“Despite being a fairly homogeneous country Germany is still very regional when it comes to much of it’s culture, language (darn you regional dialects!), attitudes and general friendliness. Even within regions there is a high level of diversity. When we lived in Malente I had some of my positive experiences with strangers going out of their way to offer help. Still we also had to deal with neighbors who made it clear they weren’t happy to be sharing an building with an American. And herein lies the problem with stereotypes, they are too narrow to accurately define the parameters of reality.” Read more on Nine and ninety nine.
This is a preview of The Week in Germany: Bilinguals, Supstition, and Asparagus.
I’m very lucky that Erlangen and the surrounding areas are so utterly bike friendly that even a beginner (Anfänger) can get around safely. Now I am indeed no expert when it comes to biking BUT a bike is my main form of transport here in Germany and may be yours too, it’s worth doing some research, particularly if like me you hadn’t ridden a bike since childhood (and weren’t much good then either).
This is a preview of Biking in Germany versus Biking in the UK.
After an 11-month adventure in Berlin I’ve arrived safely in the United States. I’m trying my best to readjust to the American culture but part of my mind is still stuck back in Germany.
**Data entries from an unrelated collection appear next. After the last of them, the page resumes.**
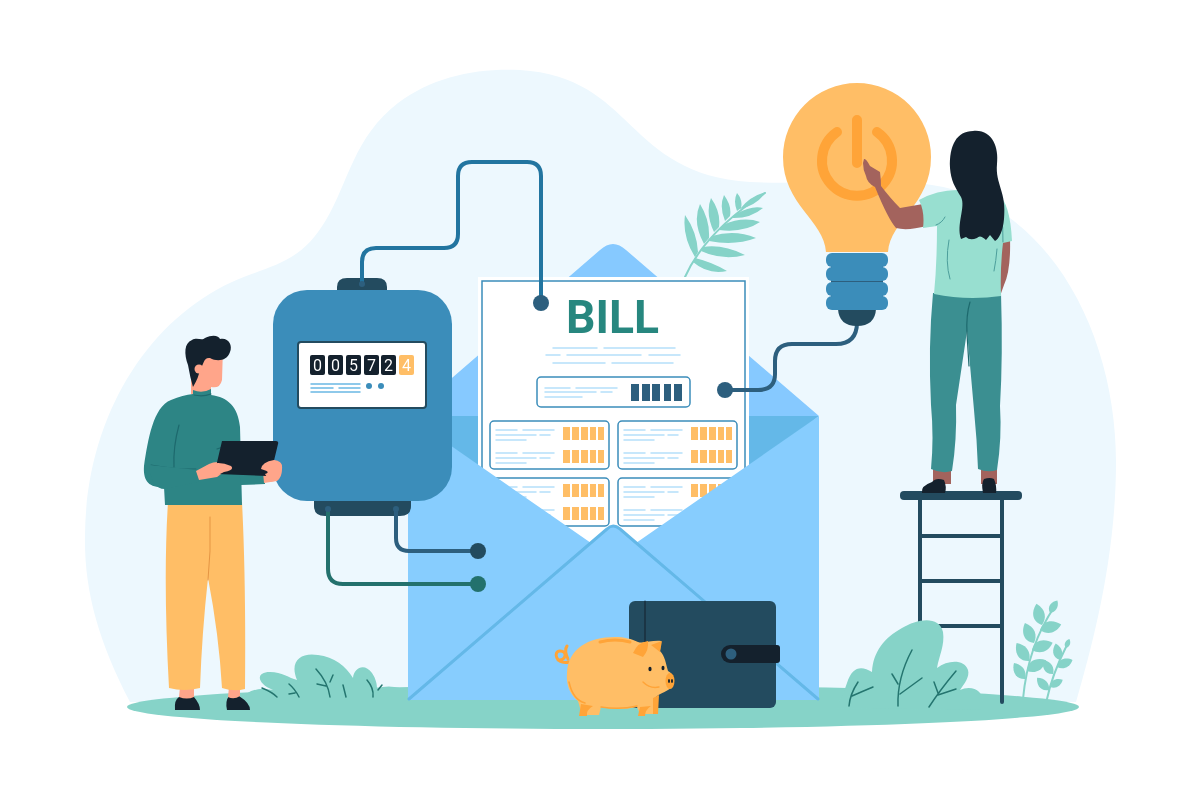
<!DOCTYPE html>
<html lang="en">
<head>
<meta charset="utf-8">
<title>Electricity bill</title>
<style>
:root{--haze:#edf8fe;--mint:#86d3c8;--leaf-line:#24756f;--navy:#234b5f;--ink:#14212d;--blue:#3b8dba;--wire:#2275a0;--knob:#2d5f7e;--sky:#87cdfe;--fold:#64b8e8;--flap:#86c9ff;--teal:#27877f;--trouser:#3b8f91;--sweater:#2d8585;--amber:#ffbe66;--orange:#ffa438;--skin:#ffa58a;--brown:#a3635d;--pale:#b5e0fa}
html,body{margin:0;height:100%;overflow:hidden;background:#fff}
svg{display:block;width:1200px;height:800px}
.haze{fill:var(--haze)}.mint{fill:var(--mint)}.navy{fill:var(--navy)}.ink{fill:var(--ink)}.blue{fill:var(--blue)}.knob{fill:var(--knob)}.amber{fill:var(--amber)}.orange{fill:var(--orange)}.skin{fill:var(--skin)}.brown{fill:var(--brown)}.trouser{fill:var(--trouser)}.sweater{fill:var(--sweater)}.white{fill:#fff}
.line{fill:none;stroke-linecap:round;stroke-linejoin:round}
.wire{stroke:var(--wire);stroke-width:4}
.vein{stroke:var(--leaf-line);stroke-width:1.5}
.crease{stroke:#1d696d;stroke-width:1.2}
.frame{fill:#fff;stroke:var(--blue);stroke-width:1.5}
.rule{stroke:var(--pale);stroke-width:1.5}
.title{font:700 46px Roboto,sans-serif;fill:var(--teal)}
.digit{font:400 16px Roboto,sans-serif;fill:#fff;text-anchor:middle}
</style>
</head>
<body>
<svg viewBox="0 0 1200 800" role="img" aria-label="Two people with an electricity meter, a bill in an envelope and a light bulb">
<defs>
<g id="bars"><path d="M0 0h7v13H0zM9 0h7v13H9zM18 0h7v13h-7zM27 0h6v13h-6zM35 0h6v13h-6z" stroke-width="1" stroke-linejoin="round"/></g>
<g id="card">
<rect class="frame" width="119" height="48" rx="4"/>
<path class="line rule" d="M6 9H27M33 9H64M6 14H46M50 14H60M6 19H36M6 32H27M33 32H64M6 37H46M50 37H60M6 42H36"/>
<use href="#bars" x="73" y="6" class="amber"/><use href="#bars" x="73" y="29" class="amber"/>
</g>
<path id="sprig-leaf" d="M0 0C-12-5-10-17-4-24C6-17 6-7 0 0Z"/>
</defs>

<g id="backdrop">
<path class="haze" d="M130 702C98 640 84 590 85 535C86 420 145 322 232 282C273 264 300 264 326 220C349 181 354 137 398 103C433 77 475 68 520 70C635 77 625 174 750 182C820 186 905 172 965 193C1065 232 1116 350 1116 462C1116 555 1094 640 1076 702Z"/>
<ellipse class="mint" cx="603" cy="707" rx="476" ry="22"/>
</g>

<g id="left-bush">
<path class="mint" d="M238 702C248 690 257 687 273 690C257 684 255 672 270 672C282 672 289 678 297 680C289 661 301 652 318 655C334 657 346 666 353 678C354 667 365 663 372 673C376 679 377 684 377 689C387 684 400 687 410 692V708H238Z"/>
<path class="line vein" d="M262 688Q272 692 277 697M289 684Q295 689 299 697M289 694L295 693M316 669Q328 682 330 697M317 684L326 686M330 682L333 675M343 685L346 697M367 680Q374 688 373 697M378 690L382 685"/>
</g>

<g id="fern">
<path class="line" stroke="#86d3c8" stroke-width="2" d="M685 277Q705 232 765 193"/>
<path class="mint" d="M695 257Q682 236 685 215Q697 232 698 252ZM704 244Q692 222 700 204Q710 220 709 238ZM714 232Q705 213 711 198Q721 212 719 227ZM725 221Q719 207 724 195Q732 206 730 216ZM737 211Q733 201 737 193Q743 200 741 208ZM695 258Q712 262 727 271Q708 275 693 262ZM703 247Q723 244 745 255Q723 261 701 251ZM712 236Q735 229 756 238Q735 246 709 241ZM723 225Q743 216 760 222Q744 233 719 230ZM736 214Q752 205 763 208Q750 219 731 218ZM740 209Q750 196 766 192Q757 205 740 209Z"/>
</g>

<g id="envelope-back">
<path fill="var(--flap)" d="M408 416L600 250Q613 238 626 250L819 416Z"/>
<path fill="var(--fold)" d="M408 416H819L640 560H590Z"/>
</g>

<g id="bill">
<path class="white" d="M478 277H749V550H478Z"/>
<path class="frame" d="M482 560V281H745V560"/>
<text class="title" x="566" y="333" textLength="93" lengthAdjust="spacingAndGlyphs">BILL</text>
<path class="line rule" d="M553 348H597M604 348H675M546 355H560M567 355H641M649 355H680M553 363H605M612 363H673"/>
<rect class="frame" x="537" y="377" width="153" height="30" rx="4"/>
<path class="line rule" d="M545 388H570M576 388H617M545 392H596M601 392H612M545 397H582"/>
<path class="knob" d="M631 384h8v17h-8zM642 384h8v17h-8zM652 384h8v17h-8zM664 384h7v17h-7zM674 384h8v17h-8z"/>
<use href="#card" x="490" y="421"/><use href="#card" x="618" y="421"/>
<use href="#card" x="490" y="478"/><use href="#card" x="618" y="478"/>
</g>

<g id="envelope-front">
<path fill="var(--sky)" d="M408 416L591 543L613 525L636 543L819 416V700H408Z"/>
<path class="line" stroke="var(--fold)" stroke-width="3" d="M409 699L607 529Q613 523 620 529L818 699"/>
</g>

<g id="wallet">
<rect class="navy" x="629" y="601" width="147" height="107" rx="6"/>
<path class="line" stroke="#14212d" d="M645 601V708"/>
<path class="ink" d="M730 645H777Q780 645 780 648V660Q780 663 777 663H730A9 9 0 0 1 730 645Z"/>
<circle class="knob" cx="731" cy="654" r="5.5"/>
</g>

<g id="piggy-bank">
<path class="line" stroke="#ffa438" stroke-width="3" d="M570 662C555 665 553 651 560 651C568 651 566 661 558 660M568 659Q564 650 567 646"/>
<path class="amber" d="M567 673C568 649 588 637 615 637C624 637 632 639 638 642C643 644 652 640 661 641L660 651C665 656 666 664 668 671C675 674 675 687 668 690C663 693 659 694 656 697L657 714H640L637 707Q619 711 601 707L599 715H582L578 701C569 694 566 683 567 673Z"/>
<path class="orange" d="M633 653Q638 642 648 641Q649 650 643 657ZM651 645L662 641L660 652ZM581 704L579 716H587Q586 710 593 706ZM640 707L638 716H645Q645 710 651 706ZM653 698V714H658L659 695Z"/>
<path class="line" stroke="#ffa438" stroke-width="3" d="M600 642Q615 638 630 642"/>
<path class="line" stroke="#ffa438" stroke-width="1.5" d="M569 682Q573 700 585 703M601 707Q620 710 637 706M643 682Q650 689 659 687"/>
<ellipse class="orange" cx="670" cy="681" rx="4.5" ry="8"/>
<g class="ink"><ellipse cx="650" cy="669" rx="1.6" ry="2.3"/><ellipse cx="663" cy="668" rx="1.5" ry="2.2"/><ellipse cx="669" cy="681" rx="1" ry="2"/><ellipse cx="672" cy="681" rx="1" ry="2"/></g>
</g>

<g id="meter">
<path class="navy" d="M337 292V287Q337 278 347 278H377Q387 278 387 287V292ZM314 499V506Q314 516 325 516H400Q411 516 411 506V499Z"/>
<path class="line wire" d="M362 283V262Q362 248 376 248H444Q458 248 458 234V176Q458 162 472 162H527Q541 162 541 176V302"/>
<path class="line" stroke="#2d5f7e" stroke-width="4" d="M396 509V538Q396 551 409 551H476"/>
<path class="line" stroke="#23716d" stroke-width="4" d="M328 509V569Q328 584 343 584H476"/>
<circle class="knob" cx="541" cy="303" r="8"/><circle class="navy" cx="478" cy="551" r="8"/><circle fill="#23716d" cx="478" cy="584" r="8"/>
<circle class="knob" cx="362" cy="284" r="3"/><circle class="knob" cx="328" cy="509" r="3"/><circle class="knob" cx="396" cy="509" r="3"/>
<rect class="blue" x="273" y="290" width="179" height="211" rx="34"/>
<rect x="298" y="342" width="128" height="66" rx="3" fill="#fff" stroke="#234b5f" stroke-width="2"/>
<g class="ink"><rect x="310" y="355" width="15" height="20" rx="2"/><rect x="328" y="355" width="15" height="20" rx="2"/><rect x="346" y="355" width="15" height="20" rx="2"/><rect x="364" y="355" width="15" height="20" rx="2"/><rect x="381" y="355" width="15" height="20" rx="2"/></g>
<rect class="amber" x="399" y="355" width="15" height="20" rx="2"/>
<text class="digit" x="317.5 335.5 353.5 371.5 388.5 406.5" y="371">005724</text>
<path class="line" stroke="#69b8e4" stroke-width="1.5" d="M311 384H360M311 388H333M339 388H360M311 392H360"/>
<circle class="blue" cx="369" cy="386" r="3"/><circle class="blue" cx="381" cy="386" r="3"/>
</g>

<g id="light-bulb">
<path class="amber" d="M826 252C824 220 783 205 783 157A74 74 0 0 1 931 157C931 205 890 220 888 252Z"/>
<path class="line" stroke="#ffa438" stroke-width="10" d="M837 132A35 35 0 1 0 877 132M857 120V163"/>
<path class="line" stroke="#2d5f7e" stroke-width="4" d="M857 322Q857 344 836 344H792Q775 344 775 361V374Q775 390 758 390H726"/>
<circle class="knob" cx="725" cy="390" r="8"/>
<path class="navy" d="M838 309H876Q875 326 857 326Q839 326 838 309Z"/>
<path class="knob" d="M831 260H883V303H831Z"/>
<g class="blue"><rect x="826" y="253" width="62" height="14" rx="6"/><rect x="826" y="267" width="62" height="14" rx="6"/><rect x="826" y="282" width="62" height="14" rx="6"/><rect x="826" y="296" width="62" height="14" rx="6"/></g>
</g>

<g id="ladder">
<path class="line" stroke="#234b5f" stroke-width="4" d="M920 499V700M1002 499V702M920 536H1002M920 581H1002M920 626H1002"/>
<rect class="navy" x="900" y="491" width="122" height="9" rx="4"/>
</g>

<g id="right-bush">
<path class="mint" d="M834 708C842 700 844 691 847 683C852 667 861 665 872 672C873 652 884 638 902 628C917 619 939 615 943 632C945 645 939 656 937 668C948 660 964 659 968 670C970 677 964 684 960 690C970 685 985 689 982 704V710Z"/>
<path class="line vein" d="M912 650Q897 678 898 706M892 674L898 684M922 678L900 694M858 682Q850 694 849 706M873 687Q861 692 852 696M956 671Q940 690 929 707M934 682L938 693M956 689L938 695"/>
</g>

<g id="sprigs" class="mint">
<path class="line" stroke="#86d3c8" stroke-width="2" d="M1023 699Q1028 645 1055 606M1047 699Q1052 675 1066 647"/>
<use href="#sprig-leaf" transform="translate(1025 679) rotate(-25) scale(.8)"/>
<use href="#sprig-leaf" transform="translate(1029 661) rotate(-25) scale(.9)"/>
<use href="#sprig-leaf" transform="translate(1034 643) rotate(-15) scale(.9)"/>
<use href="#sprig-leaf" transform="translate(1042 625) rotate(-5) scale(.9)"/>
<use href="#sprig-leaf" transform="translate(1050 613) rotate(40) scale(.6)"/>
<use href="#sprig-leaf" transform="translate(1027 671) rotate(70) scale(.9)"/>
<use href="#sprig-leaf" transform="translate(1032 650) rotate(80) scale(.9)"/>
<use href="#sprig-leaf" transform="translate(1040 630) rotate(85) scale(.9)"/>
<use href="#sprig-leaf" transform="translate(1049 690) rotate(-35) scale(.7)"/>
<use href="#sprig-leaf" transform="translate(1053 674) rotate(-25) scale(.7)"/>
<use href="#sprig-leaf" transform="translate(1060 660) rotate(-5) scale(.7)"/>
<use href="#sprig-leaf" transform="translate(1050 687) rotate(70) scale(.6)"/>
<use href="#sprig-leaf" transform="translate(1057 667) rotate(75) scale(.7)"/>
<use href="#sprig-leaf" transform="translate(1066 648) rotate(30) scale(.4)"/>
</g>

<g id="woman">
<path class="brown" d="M1000 238H1010Q1011 270 1004 285Q1000 296 998 302L996 270ZM933 466H951V484H933ZM981 466H997V484H981Z"/>
<path class="brown" d="M864 159Q866 158 870 166L880 172Q881 180 881 186Q891 199 900 208L923 204L927 226Q907 231 896 228Q888 219 875 187Q867 183 866 176Q863 170 863 163Z"/>
<path class="ink" d="M922 492Q921 486 932 482Q936 477 944 480Q947 487 945 493H922ZM983 493Q981 483 984 479Q990 477 994 479Q997 486 996 493Z"/>
<path class="trouser" d="M933 293H1001Q1003 356 1000 406Q1002 438 997 470Q988 473 978 469Q977 440 974 410L967 331Q961 372 956 405Q957 440 952 471Q942 474 931 469Q934 438 931 405Q928 346 933 293Z"/>
<path class="line crease" d="M970 302Q966 315 967 334L969 366"/>
<path fill="#98dfd0" d="M919 200Q937 190 957 190L998 195Q1010 202 1012 241L1003 243Q1000 268 1001 296Q967 301 934 294Q937 264 937 226L923 228Q925 212 919 200Z"/>
<path class="line" stroke="#4c9e9b" d="M936 225Q942 223 945 217M949 240Q945 262 950 279M997 249Q996 261 994 271M1000 213Q1004 228 1003 242"/>
<path class="ink" d="M950 168C949 145 957 131 973 131C992 129 999 147 997 164C995 184 1007 192 1004 219C1003 231 999 239 995 241L990 235L986 240Q980 234 977 238Q970 241 966 237L961 239C956 224 966 207 961 197C955 187 951 181 950 168Z"/>
</g>

<g id="man">
<path class="ink" d="M175 710Q174 700 179 697H194Q200 704 200 710ZM227 710Q225 701 229 696H239Q250 703 250 710Z"/>
<path class="skin" d="M180 687H194V697Q187 700 179 697ZM229 687H240V696Q234 700 228 697Z"/>
<path class="amber" d="M168 502H242Q246 580 245 689Q234 692 222 688Q219 635 208 578Q202 632 200 688Q184 692 169 688Q163 580 168 502Z"/>
<path class="line" stroke="#e59543" d="M210 517V551L208 580"/>
<path class="skin" d="M191 378V394Q202 400 211 394V387Q220 389 222 380L223 348H199Z"/>
<path class="ink" d="M188 365C184 354 184 343 192 340C197 337 202 341 205 338C213 334 219 336 220 339C228 337 233 345 230 352C227 361 217 362 210 358C203 357 204 365 200 369Q199 377 193 387Q190 377 188 365Z"/>
<circle class="skin" cx="199" cy="369" r="4.5"/>
<path class="sweater" d="M193 390Q202 394 211 389L211 395C228 397 238 407 240 427L242 505H165L164 487C148 488 143 480 144 466C148 440 153 407 171 400Q183 395 193 394Z"/>
<path class="line crease" d="M194 395Q203 397 211 394M179 425Q173 447 174 467M164 487Q170 482 173 474M151 465Q178 470 196 469M238 448Q226 445 217 449"/>
<path class="sweater" d="M149 465L198 470L199 482L166 489Q151 490 149 465ZM239 471L265 473V484L241 485Z"/>
<path class="skin" d="M196 471L209 464Q219 459 231 466Q234 471 224 472L217 477L199 480ZM263 472L260 465Q271 459 281 463Q284 476 277 481L264 483Z"/>
<path class="ink" d="M222 441H276Q279 441 278 444L271 473Q270 476 267 476L217 474Q214 474 215 471Z"/>
<path class="skin" d="M203 468Q216 459 231 466Q235 470 224 472L214 477ZM261 469Q262 462 274 460Q283 461 282 469Q280 481 270 482L265 474Q272 472 261 469Z"/>
</g>
</svg>
</body>
</html>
I could probably write an entire book about my experiences abroad, and one day I just might, but for now I’ll have to keeps things short. On Tuesday morning four of my closest friends in Berlin were kind enough to accompany me to Tegel Airport and bid me farewell before my flight. The night before had been full of laughs and stories in our favorite brewery, where I enjoyed my final sip of fresh German pilsner for the year. The morning after had a slightly different tone though. I was thrilled to have my friends by my side until the very end but there was a bittersweet feeling to everything.
This is a preview of One Year in Berlin: Returning to the United States.
Die Wandeltreppe: A mystery bookstore in Frankfurt am Main, Germany. Photo: Nicolette Stewart
As an obsessive reader, book stores are one of the first stops I like to hit when visiting a new city. Monuments? Museums? Pish-aaw. I’d rather find out what books are waiting for me on the city’s shelves. If I walk past a few sights on the walk between book havens, then that’ll be nice too. Today I’ve compiled a list of a few of Frankfurt’s coziest bookstores for tourists who like to take a city by book.
This is a preview of Bookstores in Frankfurt, Germany.